The barks, yacks and wa-hoos of the Guinea baboons reveal distinct human-like vowel sounds... The authors studied the acoustics of 1,335 baboon sounds and the animals' tongue anatomy. They cast doubt on theories that language developed only after the appearance of humanoids with a low larynx. Instead, they say their research suggests that the human vocal system developed from abilities already present in ancestors such as the Guinea baboon.Baboons have no particular relevance, and the presence of certain formants has exactly zero relevance to language. Language is a message coded into a time-based sequence of changes in ANY variable, which can be reliably received and decoded into the original message. Almost everything produces 'human-like vowel sounds' at one time or another. Insects, birds, reptiles, trees creaking in the wind, the wind itself, rushing or dripping water, car engines, door hinges, ad infinitum. Animals are doing language for the same reasons as humans, under the command of the same genes. The inanimate things on this list have nothing to do with language.
Professor Scott Moisik of the Max Planck Institute for Psycholinguistics in the Netherlands, who was not involved in the new study, said its findings fit with other research — and his own experience listening to primates in zoos and online animal videos. "When I hear a cat on YouTube produce a vocalization that very much sounds like 'oh long Johnson,' or the 'no no no' cat, or a dog that gets pretty-darned close in imitating 'I love you' ... I am led to believe that, to use the words of Boe and company, 'speech precursors' (however rudimentary or limited) go back further than 25 million years ago."I'm glad to see an official scientist using Youtube as a resource. All sorts of ACTUAL OBSERVATIONS are available there, most of which go way beyond the tired handful of official observations that neurologists and behaviorists have been overusing for decades.

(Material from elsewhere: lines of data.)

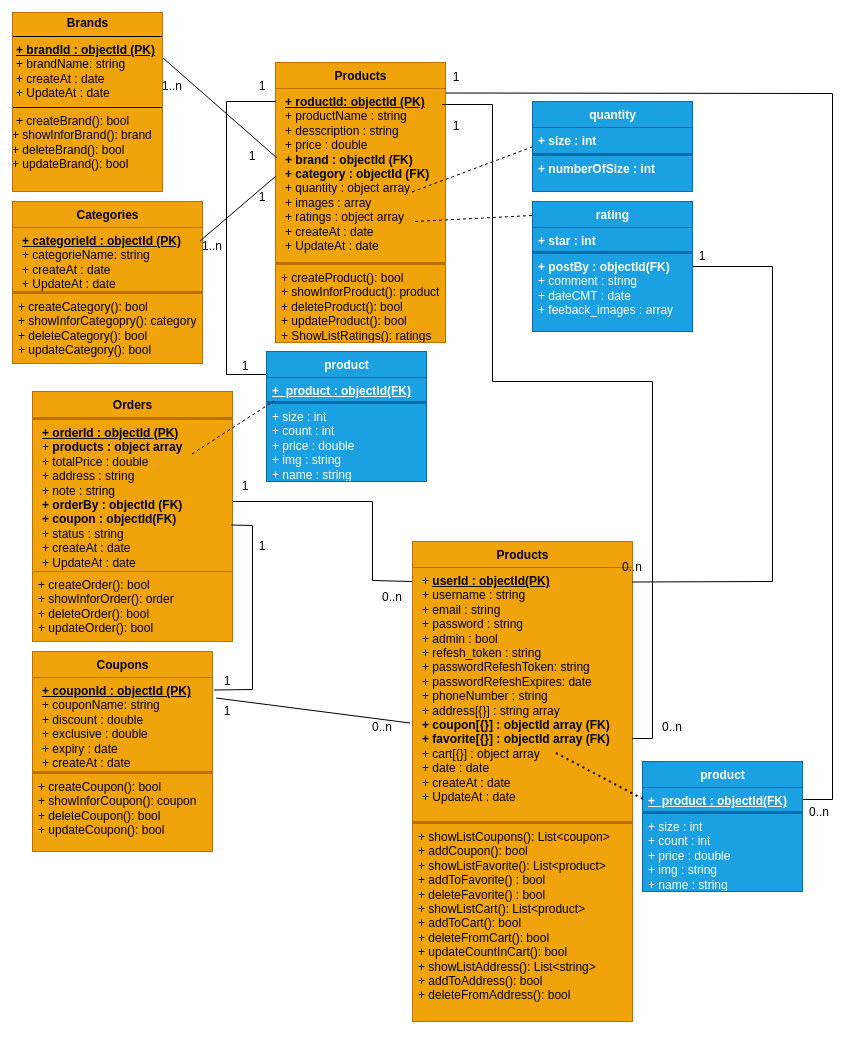
<!DOCTYPE html>
<html lang="en">
<head>
<meta charset="utf-8">
<title>Shop class diagram</title>
<style>
:root {
  --entity: #f0a30a;
  --entity-edge: #bd7000;
  --embedded: #1ba1e2;
  --embedded-edge: #006eaf;
  --ink: #000;
  --paper: #fff;
}
* { box-sizing: border-box; margin: 0; padding: 0; }
html, body { width: 852px; height: 1037px; overflow: hidden; background: var(--paper); }
body { font: 12px/14.4px "Liberation Sans", Arial, sans-serif; color: var(--ink); }
.diagram { position: relative; width: 852px; height: 1037px; overflow: hidden; }

.class {
  --edge: var(--entity-edge);
  --head: 25px;
  position: absolute;
  left: var(--x); top: var(--y); width: var(--w); height: var(--h);
  display: grid;
  grid-template-rows: var(--head) var(--attrs) 1fr;
  overflow: hidden;
  background: var(--entity);
  border: 1px solid var(--edge);
}
.class.embedded { --edge: var(--embedded-edge); --attrs: 26px; background: var(--embedded); color: #fff; }
.class h2 { font-size: 12px; line-height: 26px; text-align: center; }
.class ul { list-style: none; padding: 6px 0 0 5px; border-top: 1px solid var(--edge); white-space: nowrap; min-height: 0; }
.class ul.inset { padding-left: 9px; }
.class ul.heavy { border-top-width: 3px; }
.class b.key { text-decoration: underline; }

.brands { --x: 12px; --y: 12px; --w: 151px; --h: 180px; --head: 23px; --attrs: 71px; }
.brands h2 { line-height: 21px; }
.brands ul { border-top-color: var(--ink); padding-left: 3px; }
.brands .outdent { margin-left: -4px; }
.categories { --x: 12px; --y: 201px; --w: 191px; --h: 163px; --attrs: 64px; }
.products { --x: 275px; --y: 62px; --w: 171px; --h: 281px; --attrs: 174px; }
.quantity { --x: 532px; --y: 101px; --w: 161px; --h: 91px; }
.rating { --x: 532px; --y: 201px; --w: 161px; --h: 131px; --attrs: 24px; }
.class.embedded.rating { --attrs: 24px; }
.order-item { --x: 266px; --y: 351px; --w: 161px; --h: 131px; }
.cart-item { --x: 642px; --y: 761px; --w: 161px; --h: 131px; }
.class.order-item, .class.cart-item { --attrs: 24px; }
.orders { --x: 32px; --y: 391px; --w: 201px; --h: 251px; --attrs: 154px; }
.coupons { --x: 32px; --y: 651px; --w: 181px; --h: 201px; --attrs: 94px; }
.users { --x: 412px; --y: 541px; --w: 221px; --h: 481px; --attrs: 254px; }

.relations { position: absolute; left: 0; top: 0; }
.relations .line { fill: none; stroke: var(--ink); }
.relations .dashed { stroke-dasharray: 3 3; }
.relations .dotted { stroke-width: 2; stroke-dasharray: 2 4; }
.relations text { font: 12px "Liberation Sans", Arial, sans-serif; text-anchor: middle; }
</style>
</head>
<body>
<main class="diagram">

  <section class="class brands">
    <h2>Brands</h2>
    <ul>
      <li><b class="key">+ brandId : objectId (PK)</b></li>
      <li>+ brandName: string</li>
      <li>+ createAt : date</li>
      <li>+ UpdateAt : date</li>
    </ul>
    <ul>
      <li>+ createBrand(): bool</li>
      <li class="outdent">+ showInforBrand(): brand</li>
      <li class="outdent">+ deleteBrand(): bool</li>
      <li class="outdent">+ updateBrand(): bool</li>
    </ul>
  </section>

  <section class="class categories">
    <h2>Categories</h2>
    <ul class="inset">
      <li><b class="key">+ categorieId : objectId (PK)</b></li>
      <li>+ categorieName: string</li>
      <li>+ createAt : date</li>
      <li>+ UpdateAt : date</li>
    </ul>
    <ul class="heavy">
      <li>+ createCategory(): bool</li>
      <li>+ showInforCategopry(): category</li>
      <li>+ deleteCategory(): bool</li>
      <li>+ updateCategory(): bool</li>
    </ul>
  </section>

  <section class="class products">
    <h2>Products</h2>
    <ul class="inset">
      <li><b class="key">+ roductId: objectId (PK)</b></li>
      <li>+ productName : string</li>
      <li>+ desscription : string</li>
      <li>+ price : double</li>
      <li><b>+ brand : objectId (FK)</b></li>
      <li><b>+ category : objectId (FK)</b></li>
      <li>+ quantity : object array</li>
      <li>+ images : array</li>
      <li>+ ratings : object array</li>
      <li>+ createAt : date</li>
      <li>+ UpdateAt : date</li>
    </ul>
    <ul class="heavy">
      <li>+ createProduct(): bool</li>
      <li>+ showInforProduct(): product</li>
      <li>+ deleteProduct(): bool</li>
      <li>+ updateProduct(): bool</li>
      <li>+ ShowListRatings(): ratings</li>
    </ul>
  </section>

  <section class="class embedded quantity">
    <h2>quantity</h2>
    <ul><li><b>+ size : int</b></li></ul>
    <ul class="heavy"><li><b>+ numberOfSize : int</b></li></ul>
  </section>

  <section class="class embedded rating">
    <h2>rating</h2>
    <ul><li><b>+ star : int</b></li></ul>
    <ul class="heavy">
      <li><b>+ postBy : objectId(FK)</b></li>
      <li>+ comment : string</li>
      <li>+ dateCMT : date</li>
      <li>+ feeback_images : array</li>
    </ul>
  </section>

  <section class="class embedded order-item">
    <h2>product</h2>
    <ul><li><b class="key">+_product : objectId(FK)</b></li></ul>
    <ul class="heavy">
      <li>+ size : int</li>
      <li>+ count : int</li>
      <li>+ price : double</li>
      <li>+ img : string</li>
      <li>+ name : string</li>
    </ul>
  </section>

  <section class="class orders">
    <h2>Orders</h2>
    <ul class="inset heavy">
      <li><b class="key">+ orderId : objectId (PK)</b></li>
      <li>+ <b>products : object array</b></li>
      <li>+ totalPrice : double</li>
      <li>+ address : string</li>
      <li>+ note : string</li>
      <li><b>+ orderBy : objectId (FK)</b></li>
      <li><b>+ coupon : objectId(FK)</b></li>
      <li>+ status : string</li>
      <li>+ createAt : date</li>
      <li>+ UpdateAt : date</li>
    </ul>
    <ul>
      <li>+ createOrder(): bool</li>
      <li>+ showInforOrder(): order</li>
      <li>+ deleteOrder(): bool</li>
      <li>+ updateOrder(): bool</li>
    </ul>
  </section>

  <section class="class coupons">
    <h2>Coupons</h2>
    <ul class="inset">
      <li><b class="key">+ couponId : objectId (PK)</b></li>
      <li>+ couponName: string</li>
      <li>+ discount : double</li>
      <li>+ exclusive : double</li>
      <li>+ expiry : date</li>
      <li>+ createAt : date</li>
    </ul>
    <ul class="heavy">
      <li>+ createCoupon(): bool</li>
      <li>+ showInforCoupon(): coupon</li>
      <li>+ deleteCoupon(): bool</li>
      <li>+ updateCoupon(): bool</li>
    </ul>
  </section>

  <section class="class users">
    <h2>Products</h2>
    <ul class="inset">
      <li>+ <b class="key">userId : objectId(PK)</b></li>
      <li>+ username : string</li>
      <li>+ email : string</li>
      <li>+ password : string</li>
      <li>+ admin : bool</li>
      <li>+ refesh_token : string</li>
      <li>+ passwordRefeshToken: string</li>
      <li>+ passwordRefeshExpires: date</li>
      <li>+ phoneNumber : string</li>
      <li>+ address[{}] : string array</li>
      <li><b>+ coupon[{}] : objectId array (FK)</b></li>
      <li><b>+ favorite[{}] : objectId array (FK)</b></li>
      <li>+ cart[{}] : object array</li>
      <li>+ date : date</li>
      <li>+ createAt : date</li>
      <li>+ UpdateAt : date</li>
    </ul>
    <ul class="heavy">
      <li>+ showListCoupons(): List&lt;coupon&gt;</li>
      <li>+ addCoupon(): bool</li>
      <li>+ showListFavorite(): List&lt;product&gt;</li>
      <li>+ addToFavorite() : bool</li>
      <li>+ deleteFavorite() : bool</li>
      <li>+ showListCart(): List&lt;product&gt;</li>
      <li>+ addToCart(): bool</li>
      <li>+ deleteFromCart(): bool</li>
      <li>+ updateCountInCart(): bool</li>
      <li>+ showListAddress(): List&lt;string&gt;</li>
      <li>+ addToAddress(): bool</li>
      <li>+ deleteFromAddress(): bool</li>
    </ul>
  </section>

  <section class="class embedded cart-item">
    <h2>product</h2>
    <ul><li><b class="key">+_product : objectId(FK)</b></li></ul>
    <ul class="heavy">
      <li>+ size : int</li>
      <li>+ count : int</li>
      <li>+ price : double</li>
      <li>+ img : string</li>
      <li>+ name : string</li>
    </ul>
  </section>

  <svg class="relations" width="852" height="1037" viewBox="0 0 852 1037" aria-label="Relations between classes">
    <g class="associations">
      <line class="line" x1="163" y1="58" x2="277" y2="158"/>
      <line class="line" x1="200" y1="241" x2="276" y2="176"/>
      <polyline class="line" points="276,101.5 246,101.5 226.5,101.5 226.5,374.5 266,374.5"/>
      <polyline class="line" points="446,93 832.5,93.5 832.5,799.5 803,799.5"/>
      <polyline class="line" points="442,104.5 492.5,104.5 492.5,381.5 652.5,381.5 652.5,738.5 632,738.5"/>
      <polyline class="line" points="693,266.5 772.5,266.5 772.5,581.5 632,582"/>
      <polyline class="line" points="233,501.5 372.5,501.5 372.5,580.5 412,581.5"/>
      <polyline class="line" points="231,525 252.5,525.5 252.5,689.5 214,690"/>
      <line class="line" x1="216" y1="698" x2="410" y2="723"/>
    </g>
    <g class="embeddings">
      <line class="line dashed" x1="412" y1="192" x2="532" y2="147"/>
      <line class="line dashed" x1="415" y1="221.5" x2="532" y2="215.5"/>
      <line class="line dashed" x1="192" y1="454" x2="274" y2="401"/>
      <line class="line dotted" x1="556" y1="753" x2="643" y2="799"/>
    </g>
    <g class="multiplicities">
      <text x="172" y="90">1..n</text>
      <text x="262" y="90">1</text>
      <text x="252" y="160">1</text>
      <text x="262" y="201">1</text>
      <text x="212" y="250">1..n</text>
      <text x="456" y="81">1</text>
      <text x="456" y="130">1</text>
      <text x="702" y="260">1</text>
      <text x="632" y="571">0..n</text>
      <text x="245" y="370">1</text>
      <text x="245" y="490">1</text>
      <text x="262" y="550">1</text>
      <text x="392" y="601">0..n</text>
      <text x="227" y="685">1</text>
      <text x="227" y="715">1</text>
      <text x="382" y="731">0..n</text>
      <text x="672" y="731">0..n</text>
      <text x="819" y="816">0..n</text>
    </g>
  </svg>
</main>
</body>
</html>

[Moisik] and colleague Dan Dediu noted that vowels are just part of the equation — and called for more research on tougher-to-make consonants.But now he's blown his advantage. Acoustically, consonants DON'T EXIST. What we normally describe as a consonant is just a time-dependent reshaping of the vowel formants, sometimes including a moment of silence. It's entirely possible to "make" "consonants" without any actual contact of lips or tongue. It happens all the time in real speech. Ventriloquists formalized and expanded the technique. There's nothing special or "tough to make" about consonants, because consonants are not a category or entity at all.
Polistra was named after the original townsite of Manhattan (the one in Kansas). When I was growing up in Manhattan, I spent a lot of time exploring by foot, bike, and car. I discovered the ruins of an old mill along Wildcat Creek, and decided (inaccurately) that it was the remains of the original site of Polistra. Accurate or not, I've always liked the name, with its echoes of Poland (an under-appreciated friend of freedom) and stars. ==== The title icon is explained here. ==== Switchover: This 2007 entry marks a sharp change in worldview from neocon to pure populist. ===== The long illustrated story of Polistra's Dream is a time-travel fable, attempting to answer the dangerous revision of New Deal history propagated by Amity Shlaes. The Dream has 8 episodes, linked in a chain from the first. This entry explains the Shlaes connection.